While Mr. Handy's post deals primarily with the potential negative impacts of data and technology on individuals, organizations, and society in general, he has a message about the limitations of data that marketers need to remember. He wrote:

"Today's technologies would like to reclassify us bundles of data - be they words, numbers, or images - that the infosphere can process more easily. . . This kind of algorithmic society, with its programmes [sic] and routines, will take the stress out of life - but also much of its meaning if we let it.

This meaning is rooted in our consciousness, which cannot be coded or made into data. Nor can the virtues of beauty, truth, or goodness, which you recognize when you see them but cannot adequately measure or define. Love, trust, loyalty, and judgement [sic] - the essentials of our human relationships - are also immune to sensible quantification. Trying to codify them is pointless."

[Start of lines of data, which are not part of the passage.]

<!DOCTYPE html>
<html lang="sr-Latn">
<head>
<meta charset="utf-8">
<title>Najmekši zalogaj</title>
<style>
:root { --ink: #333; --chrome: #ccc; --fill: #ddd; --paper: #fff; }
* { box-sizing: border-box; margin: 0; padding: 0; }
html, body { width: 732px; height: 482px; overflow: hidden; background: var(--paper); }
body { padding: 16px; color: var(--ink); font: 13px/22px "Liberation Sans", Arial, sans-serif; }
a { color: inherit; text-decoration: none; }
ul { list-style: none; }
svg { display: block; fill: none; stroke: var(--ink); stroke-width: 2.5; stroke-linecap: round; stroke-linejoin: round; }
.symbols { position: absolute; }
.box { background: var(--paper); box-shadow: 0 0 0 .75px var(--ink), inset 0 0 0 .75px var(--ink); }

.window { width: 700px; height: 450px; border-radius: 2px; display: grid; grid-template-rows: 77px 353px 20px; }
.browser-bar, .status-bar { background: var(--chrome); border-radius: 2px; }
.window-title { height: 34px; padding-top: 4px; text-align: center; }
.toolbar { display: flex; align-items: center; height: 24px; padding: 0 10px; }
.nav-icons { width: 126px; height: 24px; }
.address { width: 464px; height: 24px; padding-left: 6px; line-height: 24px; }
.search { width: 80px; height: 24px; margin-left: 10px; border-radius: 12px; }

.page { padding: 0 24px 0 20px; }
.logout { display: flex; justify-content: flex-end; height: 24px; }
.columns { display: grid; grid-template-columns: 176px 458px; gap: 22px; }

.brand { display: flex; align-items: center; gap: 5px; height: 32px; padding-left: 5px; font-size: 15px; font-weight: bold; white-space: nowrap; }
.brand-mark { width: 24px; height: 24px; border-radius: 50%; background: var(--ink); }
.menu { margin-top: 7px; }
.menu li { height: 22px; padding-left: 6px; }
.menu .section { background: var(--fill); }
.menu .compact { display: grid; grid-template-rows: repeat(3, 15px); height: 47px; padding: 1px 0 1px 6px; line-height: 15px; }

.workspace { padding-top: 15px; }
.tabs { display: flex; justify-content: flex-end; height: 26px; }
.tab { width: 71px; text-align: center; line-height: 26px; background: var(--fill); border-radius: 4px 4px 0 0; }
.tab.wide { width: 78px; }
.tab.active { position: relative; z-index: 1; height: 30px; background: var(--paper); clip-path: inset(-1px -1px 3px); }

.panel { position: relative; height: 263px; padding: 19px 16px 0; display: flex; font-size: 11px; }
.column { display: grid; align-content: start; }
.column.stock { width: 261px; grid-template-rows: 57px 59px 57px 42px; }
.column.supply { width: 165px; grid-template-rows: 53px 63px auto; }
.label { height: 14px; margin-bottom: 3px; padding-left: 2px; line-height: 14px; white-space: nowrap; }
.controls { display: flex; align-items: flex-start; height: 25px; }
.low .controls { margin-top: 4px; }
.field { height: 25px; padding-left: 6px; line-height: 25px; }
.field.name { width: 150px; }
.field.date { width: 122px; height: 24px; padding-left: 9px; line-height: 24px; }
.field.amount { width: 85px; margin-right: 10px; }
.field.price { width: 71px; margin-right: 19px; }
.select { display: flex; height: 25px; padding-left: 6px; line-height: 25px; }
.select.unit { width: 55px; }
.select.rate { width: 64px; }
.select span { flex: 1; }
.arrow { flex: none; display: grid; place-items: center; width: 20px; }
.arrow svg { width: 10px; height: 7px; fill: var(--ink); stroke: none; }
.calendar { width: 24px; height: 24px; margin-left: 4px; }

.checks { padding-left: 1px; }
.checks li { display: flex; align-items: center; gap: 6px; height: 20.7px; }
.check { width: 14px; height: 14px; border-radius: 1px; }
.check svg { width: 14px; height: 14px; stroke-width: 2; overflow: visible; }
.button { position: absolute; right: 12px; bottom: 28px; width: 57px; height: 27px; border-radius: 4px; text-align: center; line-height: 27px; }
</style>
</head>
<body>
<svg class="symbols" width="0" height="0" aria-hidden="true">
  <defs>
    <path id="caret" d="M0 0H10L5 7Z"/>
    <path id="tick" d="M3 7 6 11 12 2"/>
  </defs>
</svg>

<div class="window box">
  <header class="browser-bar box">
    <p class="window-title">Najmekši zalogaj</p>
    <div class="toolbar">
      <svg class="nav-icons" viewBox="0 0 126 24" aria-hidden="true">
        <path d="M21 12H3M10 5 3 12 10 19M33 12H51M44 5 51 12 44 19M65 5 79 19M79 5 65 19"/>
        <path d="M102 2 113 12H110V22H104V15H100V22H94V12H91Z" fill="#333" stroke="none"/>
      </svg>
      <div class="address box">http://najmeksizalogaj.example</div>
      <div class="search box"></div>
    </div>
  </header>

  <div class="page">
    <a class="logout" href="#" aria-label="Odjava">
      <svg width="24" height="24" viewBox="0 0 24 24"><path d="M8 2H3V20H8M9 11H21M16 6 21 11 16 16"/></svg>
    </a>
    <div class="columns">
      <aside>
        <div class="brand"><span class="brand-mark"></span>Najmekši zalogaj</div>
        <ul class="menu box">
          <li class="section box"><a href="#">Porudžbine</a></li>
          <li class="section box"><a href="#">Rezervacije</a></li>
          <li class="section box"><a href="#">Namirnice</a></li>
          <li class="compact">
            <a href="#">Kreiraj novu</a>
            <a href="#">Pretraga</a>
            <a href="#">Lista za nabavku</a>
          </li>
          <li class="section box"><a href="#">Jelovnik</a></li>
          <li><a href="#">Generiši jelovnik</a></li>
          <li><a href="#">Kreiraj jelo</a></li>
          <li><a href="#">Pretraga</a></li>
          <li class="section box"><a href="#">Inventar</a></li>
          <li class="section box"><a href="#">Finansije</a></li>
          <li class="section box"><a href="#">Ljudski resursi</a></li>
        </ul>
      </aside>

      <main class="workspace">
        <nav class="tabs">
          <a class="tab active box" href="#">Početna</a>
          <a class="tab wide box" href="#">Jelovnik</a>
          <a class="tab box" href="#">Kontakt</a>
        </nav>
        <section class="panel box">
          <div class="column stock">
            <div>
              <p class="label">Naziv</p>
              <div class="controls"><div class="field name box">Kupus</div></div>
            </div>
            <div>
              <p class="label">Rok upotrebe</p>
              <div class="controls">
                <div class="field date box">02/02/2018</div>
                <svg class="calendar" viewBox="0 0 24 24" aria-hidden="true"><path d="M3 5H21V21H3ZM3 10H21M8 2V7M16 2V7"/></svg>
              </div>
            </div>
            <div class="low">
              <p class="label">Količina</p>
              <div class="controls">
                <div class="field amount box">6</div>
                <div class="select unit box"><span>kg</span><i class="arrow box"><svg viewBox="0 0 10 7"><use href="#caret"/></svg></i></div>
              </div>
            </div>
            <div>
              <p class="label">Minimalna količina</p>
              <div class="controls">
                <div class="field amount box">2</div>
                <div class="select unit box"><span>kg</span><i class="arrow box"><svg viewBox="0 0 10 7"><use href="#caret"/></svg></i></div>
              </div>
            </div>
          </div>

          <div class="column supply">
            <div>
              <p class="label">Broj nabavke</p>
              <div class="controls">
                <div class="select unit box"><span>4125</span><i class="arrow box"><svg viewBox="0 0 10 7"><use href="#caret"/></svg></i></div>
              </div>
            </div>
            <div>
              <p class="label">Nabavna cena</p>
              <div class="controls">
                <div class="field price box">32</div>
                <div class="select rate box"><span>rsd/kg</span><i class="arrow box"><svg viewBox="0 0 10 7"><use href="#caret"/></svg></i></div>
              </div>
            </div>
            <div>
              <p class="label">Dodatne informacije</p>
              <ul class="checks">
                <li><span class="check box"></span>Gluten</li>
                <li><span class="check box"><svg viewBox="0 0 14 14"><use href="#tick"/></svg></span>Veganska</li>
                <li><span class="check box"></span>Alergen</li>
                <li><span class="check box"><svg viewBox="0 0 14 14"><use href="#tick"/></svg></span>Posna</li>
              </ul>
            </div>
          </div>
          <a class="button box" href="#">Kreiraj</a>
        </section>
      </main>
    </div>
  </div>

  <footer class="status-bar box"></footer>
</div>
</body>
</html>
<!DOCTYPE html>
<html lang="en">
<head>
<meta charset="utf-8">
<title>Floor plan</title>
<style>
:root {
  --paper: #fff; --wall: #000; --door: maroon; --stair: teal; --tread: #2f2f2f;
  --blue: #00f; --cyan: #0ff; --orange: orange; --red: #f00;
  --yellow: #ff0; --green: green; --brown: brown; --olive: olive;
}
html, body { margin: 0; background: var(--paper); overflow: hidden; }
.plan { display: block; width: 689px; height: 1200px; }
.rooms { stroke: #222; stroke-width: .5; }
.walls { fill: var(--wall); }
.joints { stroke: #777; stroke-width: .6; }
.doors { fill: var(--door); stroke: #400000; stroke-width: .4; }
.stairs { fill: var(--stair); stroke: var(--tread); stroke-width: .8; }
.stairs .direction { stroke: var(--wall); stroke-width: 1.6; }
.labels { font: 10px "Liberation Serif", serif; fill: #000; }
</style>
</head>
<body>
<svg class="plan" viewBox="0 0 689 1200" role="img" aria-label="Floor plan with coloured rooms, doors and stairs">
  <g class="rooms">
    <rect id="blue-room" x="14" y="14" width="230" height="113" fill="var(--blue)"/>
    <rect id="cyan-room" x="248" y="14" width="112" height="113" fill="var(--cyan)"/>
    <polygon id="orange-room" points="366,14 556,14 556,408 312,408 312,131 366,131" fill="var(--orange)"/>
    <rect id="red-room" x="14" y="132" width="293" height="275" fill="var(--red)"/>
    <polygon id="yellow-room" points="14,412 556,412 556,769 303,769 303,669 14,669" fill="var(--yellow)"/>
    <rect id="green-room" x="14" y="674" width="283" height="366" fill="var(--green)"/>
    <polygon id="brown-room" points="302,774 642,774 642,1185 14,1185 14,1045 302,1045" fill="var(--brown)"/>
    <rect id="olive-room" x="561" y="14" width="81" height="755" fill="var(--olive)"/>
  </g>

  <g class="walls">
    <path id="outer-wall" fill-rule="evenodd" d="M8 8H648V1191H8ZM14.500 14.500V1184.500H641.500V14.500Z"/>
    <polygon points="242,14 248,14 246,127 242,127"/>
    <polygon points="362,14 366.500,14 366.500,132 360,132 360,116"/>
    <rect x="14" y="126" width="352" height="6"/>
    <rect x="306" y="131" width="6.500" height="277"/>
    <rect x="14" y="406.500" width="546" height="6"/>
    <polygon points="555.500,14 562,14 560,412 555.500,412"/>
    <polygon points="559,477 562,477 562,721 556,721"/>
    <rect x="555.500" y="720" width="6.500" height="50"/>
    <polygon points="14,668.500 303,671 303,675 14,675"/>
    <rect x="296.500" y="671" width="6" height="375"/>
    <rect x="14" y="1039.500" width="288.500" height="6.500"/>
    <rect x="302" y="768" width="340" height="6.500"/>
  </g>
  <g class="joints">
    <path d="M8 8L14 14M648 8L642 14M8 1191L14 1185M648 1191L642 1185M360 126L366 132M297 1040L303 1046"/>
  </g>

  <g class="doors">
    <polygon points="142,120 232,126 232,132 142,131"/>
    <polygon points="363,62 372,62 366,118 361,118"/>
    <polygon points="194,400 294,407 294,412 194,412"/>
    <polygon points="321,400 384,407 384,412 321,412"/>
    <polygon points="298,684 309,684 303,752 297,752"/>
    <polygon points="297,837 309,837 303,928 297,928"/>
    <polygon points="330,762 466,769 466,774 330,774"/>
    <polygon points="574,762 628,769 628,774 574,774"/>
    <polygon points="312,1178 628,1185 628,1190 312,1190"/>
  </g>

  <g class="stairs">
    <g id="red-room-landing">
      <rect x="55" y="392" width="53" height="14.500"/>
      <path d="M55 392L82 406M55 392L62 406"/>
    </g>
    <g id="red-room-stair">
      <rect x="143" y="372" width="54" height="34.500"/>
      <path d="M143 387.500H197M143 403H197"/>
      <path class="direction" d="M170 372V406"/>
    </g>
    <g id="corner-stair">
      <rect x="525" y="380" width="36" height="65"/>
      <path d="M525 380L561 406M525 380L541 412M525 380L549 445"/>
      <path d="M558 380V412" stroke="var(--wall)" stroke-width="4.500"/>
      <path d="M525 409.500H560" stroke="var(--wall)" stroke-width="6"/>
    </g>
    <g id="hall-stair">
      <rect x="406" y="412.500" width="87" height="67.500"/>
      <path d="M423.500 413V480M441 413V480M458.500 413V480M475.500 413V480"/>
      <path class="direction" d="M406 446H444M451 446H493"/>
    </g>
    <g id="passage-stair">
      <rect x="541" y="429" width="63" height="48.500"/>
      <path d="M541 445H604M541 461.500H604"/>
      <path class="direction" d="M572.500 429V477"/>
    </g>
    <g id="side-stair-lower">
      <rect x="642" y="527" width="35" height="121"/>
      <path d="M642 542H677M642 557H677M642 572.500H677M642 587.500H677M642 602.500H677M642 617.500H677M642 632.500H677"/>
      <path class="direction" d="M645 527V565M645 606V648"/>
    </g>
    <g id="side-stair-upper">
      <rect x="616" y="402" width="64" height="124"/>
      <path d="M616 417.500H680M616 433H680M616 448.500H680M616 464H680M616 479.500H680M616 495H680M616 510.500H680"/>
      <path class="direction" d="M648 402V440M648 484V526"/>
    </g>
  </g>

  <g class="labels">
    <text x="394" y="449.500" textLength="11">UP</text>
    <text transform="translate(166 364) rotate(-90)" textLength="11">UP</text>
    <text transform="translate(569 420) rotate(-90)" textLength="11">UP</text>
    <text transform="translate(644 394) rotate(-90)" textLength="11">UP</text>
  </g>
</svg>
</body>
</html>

It would be unreasonable to suggest that having and using relevant and accurate data about current and potential customers won't help marketers make better decisions and create more effective marketing programs. But it's equally unreasonable to believe that data and data analytics are all that's necessary for successful marketing.

Virtually all of the data about customers and prospects that we track and use is behavioral data. Behavioral data can tell us what a potential buyer has done (and often when and where an action was taken), but behavioral data doesn't reveal the psychological and/or emotional factors that motivated the behavior, and it doesn't tell us much about the context in which a behavior occurs.

Big data is seductive because it appears to give us a highly detailed picture of our potential customers, but despite the detail, big data provides only part of the "customer intelligence" we need for effective marketing. It's like having a high-resolution version of half of the Mona Lisa.